▶ **Records**
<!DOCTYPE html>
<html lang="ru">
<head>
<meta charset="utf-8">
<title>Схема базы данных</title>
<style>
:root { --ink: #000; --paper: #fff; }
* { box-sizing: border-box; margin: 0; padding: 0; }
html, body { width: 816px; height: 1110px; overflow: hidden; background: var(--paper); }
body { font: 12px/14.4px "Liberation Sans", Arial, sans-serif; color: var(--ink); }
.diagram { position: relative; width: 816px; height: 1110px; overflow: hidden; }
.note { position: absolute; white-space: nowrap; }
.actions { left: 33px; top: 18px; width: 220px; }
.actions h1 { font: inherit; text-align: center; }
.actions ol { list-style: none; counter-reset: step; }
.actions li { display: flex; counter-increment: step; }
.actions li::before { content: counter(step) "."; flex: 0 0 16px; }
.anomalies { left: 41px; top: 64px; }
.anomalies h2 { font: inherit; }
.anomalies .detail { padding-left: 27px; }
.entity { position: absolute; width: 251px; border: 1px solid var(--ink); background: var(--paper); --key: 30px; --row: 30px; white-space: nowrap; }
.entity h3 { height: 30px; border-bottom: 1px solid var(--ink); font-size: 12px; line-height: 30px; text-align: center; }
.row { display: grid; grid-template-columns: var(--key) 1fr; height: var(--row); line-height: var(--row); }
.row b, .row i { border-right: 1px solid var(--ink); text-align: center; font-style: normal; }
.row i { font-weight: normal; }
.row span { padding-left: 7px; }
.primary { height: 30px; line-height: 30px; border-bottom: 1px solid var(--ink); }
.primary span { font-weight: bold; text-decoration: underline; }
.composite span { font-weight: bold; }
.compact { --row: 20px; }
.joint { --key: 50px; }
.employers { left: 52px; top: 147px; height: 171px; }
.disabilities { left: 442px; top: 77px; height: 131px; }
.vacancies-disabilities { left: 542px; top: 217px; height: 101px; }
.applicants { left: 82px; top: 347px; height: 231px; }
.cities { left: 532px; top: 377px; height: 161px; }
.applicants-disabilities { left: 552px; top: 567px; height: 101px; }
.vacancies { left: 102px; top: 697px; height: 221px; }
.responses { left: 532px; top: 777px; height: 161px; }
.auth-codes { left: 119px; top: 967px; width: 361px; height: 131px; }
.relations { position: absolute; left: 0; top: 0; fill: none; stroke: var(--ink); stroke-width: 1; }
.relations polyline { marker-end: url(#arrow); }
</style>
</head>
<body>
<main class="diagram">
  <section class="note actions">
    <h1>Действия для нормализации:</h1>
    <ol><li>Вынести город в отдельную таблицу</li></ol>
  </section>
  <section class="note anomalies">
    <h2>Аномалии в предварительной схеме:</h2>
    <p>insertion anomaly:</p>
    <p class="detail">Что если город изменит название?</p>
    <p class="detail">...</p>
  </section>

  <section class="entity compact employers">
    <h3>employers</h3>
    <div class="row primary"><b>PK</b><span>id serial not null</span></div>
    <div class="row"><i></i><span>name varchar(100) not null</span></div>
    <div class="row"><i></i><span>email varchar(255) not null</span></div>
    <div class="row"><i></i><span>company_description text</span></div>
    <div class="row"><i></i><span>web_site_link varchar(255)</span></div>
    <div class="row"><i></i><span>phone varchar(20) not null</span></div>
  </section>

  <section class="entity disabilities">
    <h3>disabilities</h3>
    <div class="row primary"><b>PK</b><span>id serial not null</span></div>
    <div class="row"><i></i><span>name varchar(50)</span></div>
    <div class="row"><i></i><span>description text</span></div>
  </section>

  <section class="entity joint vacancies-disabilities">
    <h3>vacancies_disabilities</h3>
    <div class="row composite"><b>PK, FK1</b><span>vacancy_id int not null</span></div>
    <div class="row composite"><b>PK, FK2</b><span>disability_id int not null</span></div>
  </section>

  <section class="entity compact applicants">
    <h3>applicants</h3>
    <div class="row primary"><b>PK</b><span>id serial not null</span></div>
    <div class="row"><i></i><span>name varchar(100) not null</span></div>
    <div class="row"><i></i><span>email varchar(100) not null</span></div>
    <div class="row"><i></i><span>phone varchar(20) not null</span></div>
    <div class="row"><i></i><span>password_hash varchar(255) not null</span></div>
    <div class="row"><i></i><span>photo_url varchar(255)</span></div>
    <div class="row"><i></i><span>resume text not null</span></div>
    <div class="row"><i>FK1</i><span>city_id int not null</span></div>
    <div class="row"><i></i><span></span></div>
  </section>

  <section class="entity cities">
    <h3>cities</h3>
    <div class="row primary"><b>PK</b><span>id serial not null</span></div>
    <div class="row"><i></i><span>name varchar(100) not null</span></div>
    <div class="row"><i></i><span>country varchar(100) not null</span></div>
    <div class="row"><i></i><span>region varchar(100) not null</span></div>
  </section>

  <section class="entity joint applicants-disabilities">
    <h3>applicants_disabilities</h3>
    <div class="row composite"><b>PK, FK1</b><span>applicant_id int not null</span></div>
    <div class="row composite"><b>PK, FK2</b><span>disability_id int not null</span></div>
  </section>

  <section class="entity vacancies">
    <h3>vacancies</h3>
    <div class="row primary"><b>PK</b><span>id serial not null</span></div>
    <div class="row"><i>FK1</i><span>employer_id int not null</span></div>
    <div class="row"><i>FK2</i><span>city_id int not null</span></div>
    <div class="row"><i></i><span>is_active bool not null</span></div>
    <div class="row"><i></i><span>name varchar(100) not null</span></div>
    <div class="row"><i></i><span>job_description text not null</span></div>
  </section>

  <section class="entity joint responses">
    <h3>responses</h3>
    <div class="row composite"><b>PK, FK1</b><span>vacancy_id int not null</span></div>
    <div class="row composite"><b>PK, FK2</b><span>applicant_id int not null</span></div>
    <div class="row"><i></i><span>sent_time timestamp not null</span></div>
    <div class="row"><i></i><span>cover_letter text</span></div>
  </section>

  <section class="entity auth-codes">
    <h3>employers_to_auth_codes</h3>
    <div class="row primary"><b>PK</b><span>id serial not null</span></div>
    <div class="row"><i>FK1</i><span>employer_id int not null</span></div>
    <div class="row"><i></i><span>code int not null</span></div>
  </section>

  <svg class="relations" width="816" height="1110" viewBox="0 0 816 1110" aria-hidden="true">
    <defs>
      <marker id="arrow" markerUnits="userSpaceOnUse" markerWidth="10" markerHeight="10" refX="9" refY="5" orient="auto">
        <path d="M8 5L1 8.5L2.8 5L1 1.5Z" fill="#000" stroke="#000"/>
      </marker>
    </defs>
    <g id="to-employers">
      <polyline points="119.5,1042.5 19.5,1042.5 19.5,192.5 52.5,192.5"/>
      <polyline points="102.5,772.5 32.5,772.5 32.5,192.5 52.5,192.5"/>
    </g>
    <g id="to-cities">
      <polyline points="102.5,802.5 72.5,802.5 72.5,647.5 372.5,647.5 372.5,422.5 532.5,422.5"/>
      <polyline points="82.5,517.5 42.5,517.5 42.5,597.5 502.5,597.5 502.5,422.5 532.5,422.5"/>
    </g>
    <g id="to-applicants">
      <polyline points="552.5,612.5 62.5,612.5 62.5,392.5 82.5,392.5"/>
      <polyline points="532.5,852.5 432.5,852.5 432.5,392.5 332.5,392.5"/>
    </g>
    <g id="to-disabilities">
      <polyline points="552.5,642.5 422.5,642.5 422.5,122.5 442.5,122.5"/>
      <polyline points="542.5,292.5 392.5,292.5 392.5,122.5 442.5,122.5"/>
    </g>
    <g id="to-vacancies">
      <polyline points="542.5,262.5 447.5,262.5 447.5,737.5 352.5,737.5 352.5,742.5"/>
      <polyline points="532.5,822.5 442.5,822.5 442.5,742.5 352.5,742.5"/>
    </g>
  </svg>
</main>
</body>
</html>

▶ **What is expected**
Reply with the complete records, restated exactly.

▶ **Exercise result**
<!DOCTYPE html>
<html lang="ru">
<head>
<meta charset="utf-8">
<title>Схема базы данных</title>
<style>
:root { --ink: #000; --paper: #fff; }
* { box-sizing: border-box; margin: 0; padding: 0; }
html, body { width: 816px; height: 1110px; overflow: hidden; background: var(--paper); }
body { font: 12px/14.4px "Liberation Sans", Arial, sans-serif; color: var(--ink); }
.diagram { position: relative; width: 816px; height: 1110px; overflow: hidden; }
.note { position: absolute; white-space: nowrap; }
.actions { left: 33px; top: 18px; width: 220px; }
.actions h1 { font: inherit; text-align: center; }
.actions ol { list-style: none; counter-reset: step; }
.actions li { display: flex; counter-increment: step; }
.actions li::before { content: counter(step) "."; flex: 0 0 16px; }
.anomalies { left: 41px; top: 64px; }
.anomalies h2 { font: inherit; }
.anomalies .detail { padding-left: 27px; }
.entity { position: absolute; width: 251px; border: 1px solid var(--ink); background: var(--paper); --key: 30px; --row: 30px; white-space: nowrap; }
.entity h3 { height: 30px; border-bottom: 1px solid var(--ink); font-size: 12px; line-height: 30px; text-align: center; }
.row { display: grid; grid-template-columns: var(--key) 1fr; height: var(--row); line-height: var(--row); }
.row b, .row i { border-right: 1px solid var(--ink); text-align: center; font-style: normal; }
.row i { font-weight: normal; }
.row span { padding-left: 7px; }
.primary { height: 30px; line-height: 30px; border-bottom: 1px solid var(--ink); }
.primary span { font-weight: bold; text-decoration: underline; }
.composite span { font-weight: bold; }
.compact { --row: 20px; }
.joint { --key: 50px; }
.employers { left: 52px; top: 147px; height: 171px; }
.disabilities { left: 442px; top: 77px; height: 131px; }
.vacancies-disabilities { left: 542px; top: 217px; height: 101px; }
.applicants { left: 82px; top: 347px; height: 231px; }
.cities { left: 532px; top: 377px; height: 161px; }
.applicants-disabilities { left: 552px; top: 567px; height: 101px; }
.vacancies { left: 102px; top: 697px; height: 221px; }
.responses { left: 532px; top: 777px; height: 161px; }
.auth-codes { left: 119px; top: 967px; width: 361px; height: 131px; }
.relations { position: absolute; left: 0; top: 0; fill: none; stroke: var(--ink); stroke-width: 1; }
.relations polyline { marker-end: url(#arrow); }
</style>
</head>
<body>
<main class="diagram">
  <section class="note actions">
    <h1>Действия для нормализации:</h1>
    <ol><li>Вынести город в отдельную таблицу</li></ol>
  </section>
  <section class="note anomalies">
    <h2>Аномалии в предварительной схеме:</h2>
    <p>insertion anomaly:</p>
    <p class="detail">Что если город изменит название?</p>
    <p class="detail">...</p>
  </section>

  <section class="entity compact employers">
    <h3>employers</h3>
    <div class="row primary"><b>PK</b><span>id serial not null</span></div>
    <div class="row"><i></i><span>name varchar(100) not null</span></div>
    <div class="row"><i></i><span>email varchar(255) not null</span></div>
    <div class="row"><i></i><span>company_description text</span></div>
    <div class="row"><i></i><span>web_site_link varchar(255)</span></div>
    <div class="row"><i></i><span>phone varchar(20) not null</span></div>
  </section>

  <section class="entity disabilities">
    <h3>disabilities</h3>
    <div class="row primary"><b>PK</b><span>id serial not null</span></div>
    <div class="row"><i></i><span>name varchar(50)</span></div>
    <div class="row"><i></i><span>description text</span></div>
  </section>

  <section class="entity joint vacancies-disabilities">
    <h3>vacancies_disabilities</h3>
    <div class="row composite"><b>PK, FK1</b><span>vacancy_id int not null</span></div>
    <div class="row composite"><b>PK, FK2</b><span>disability_id int not null</span></div>
  </section>

  <section class="entity compact applicants">
    <h3>applicants</h3>
    <div class="row primary"><b>PK</b><span>id serial not null</span></div>
    <div class="row"><i></i><span>name varchar(100) not null</span></div>
    <div class="row"><i></i><span>email varchar(100) not null</span></div>
    <div class="row"><i></i><span>phone varchar(20) not null</span></div>
    <div class="row"><i></i><span>password_hash varchar(255) not null</span></div>
    <div class="row"><i></i><span>photo_url varchar(255)</span></div>
    <div class="row"><i></i><span>resume text not null</span></div>
    <div class="row"><i>FK1</i><span>city_id int not null</span></div>
    <div class="row"><i></i><span></span></div>
  </section>

  <section class="entity cities">
    <h3>cities</h3>
    <div class="row primary"><b>PK</b><span>id serial not null</span></div>
    <div class="row"><i></i><span>name varchar(100) not null</span></div>
    <div class="row"><i></i><span>country varchar(100) not null</span></div>
    <div class="row"><i></i><span>region varchar(100) not null</span></div>
  </section>

  <section class="entity joint applicants-disabilities">
    <h3>applicants_disabilities</h3>
    <div class="row composite"><b>PK, FK1</b><span>applicant_id int not null</span></div>
    <div class="row composite"><b>PK, FK2</b><span>disability_id int not null</span></div>
  </section>

  <section class="entity vacancies">
    <h3>vacancies</h3>
    <div class="row primary"><b>PK</b><span>id serial not null</span></div>
    <div class="row"><i>FK1</i><span>employer_id int not null</span></div>
    <div class="row"><i>FK2</i><span>city_id int not null</span></div>
    <div class="row"><i></i><span>is_active bool not null</span></div>
    <div class="row"><i></i><span>name varchar(100) not null</span></div>
    <div class="row"><i></i><span>job_description text not null</span></div>
  </section>

  <section class="entity joint responses">
    <h3>responses</h3>
    <div class="row composite"><b>PK, FK1</b><span>vacancy_id int not null</span></div>
    <div class="row composite"><b>PK, FK2</b><span>applicant_id int not null</span></div>
    <div class="row"><i></i><span>sent_time timestamp not null</span></div>
    <div class="row"><i></i><span>cover_letter text</span></div>
  </section>

  <section class="entity auth-codes">
    <h3>employers_to_auth_codes</h3>
    <div class="row primary"><b>PK</b><span>id serial not null</span></div>
    <div class="row"><i>FK1</i><span>employer_id int not null</span></div>
    <div class="row"><i></i><span>code int not null</span></div>
  </section>

  <svg class="relations" width="816" height="1110" viewBox="0 0 816 1110" aria-hidden="true">
    <defs>
      <marker id="arrow" markerUnits="userSpaceOnUse" markerWidth="10" markerHeight="10" refX="9" refY="5" orient="auto">
        <path d="M8 5L1 8.5L2.8 5L1 1.5Z" fill="#000" stroke="#000"/>
      </marker>
    </defs>
    <g id="to-employers">
      <polyline points="119.5,1042.5 19.5,1042.5 19.5,192.5 52.5,192.5"/>
      <polyline points="102.5,772.5 32.5,772.5 32.5,192.5 52.5,192.5"/>
    </g>
    <g id="to-cities">
      <polyline points="102.5,802.5 72.5,802.5 72.5,647.5 372.5,647.5 372.5,422.5 532.5,422.5"/>
      <polyline points="82.5,517.5 42.5,517.5 42.5,597.5 502.5,597.5 502.5,422.5 532.5,422.5"/>
    </g>
    <g id="to-applicants">
      <polyline points="552.5,612.5 62.5,612.5 62.5,392.5 82.5,392.5"/>
      <polyline points="532.5,852.5 432.5,852.5 432.5,392.5 332.5,392.5"/>
    </g>
    <g id="to-disabilities">
      <polyline points="552.5,642.5 422.5,642.5 422.5,122.5 442.5,122.5"/>
      <polyline points="542.5,292.5 392.5,292.5 392.5,122.5 442.5,122.5"/>
    </g>
    <g id="to-vacancies">
      <polyline points="542.5,262.5 447.5,262.5 447.5,737.5 352.5,737.5 352.5,742.5"/>
      <polyline points="532.5,822.5 442.5,822.5 442.5,742.5 352.5,742.5"/>
    </g>
  </svg>
</main>
</body>
</html>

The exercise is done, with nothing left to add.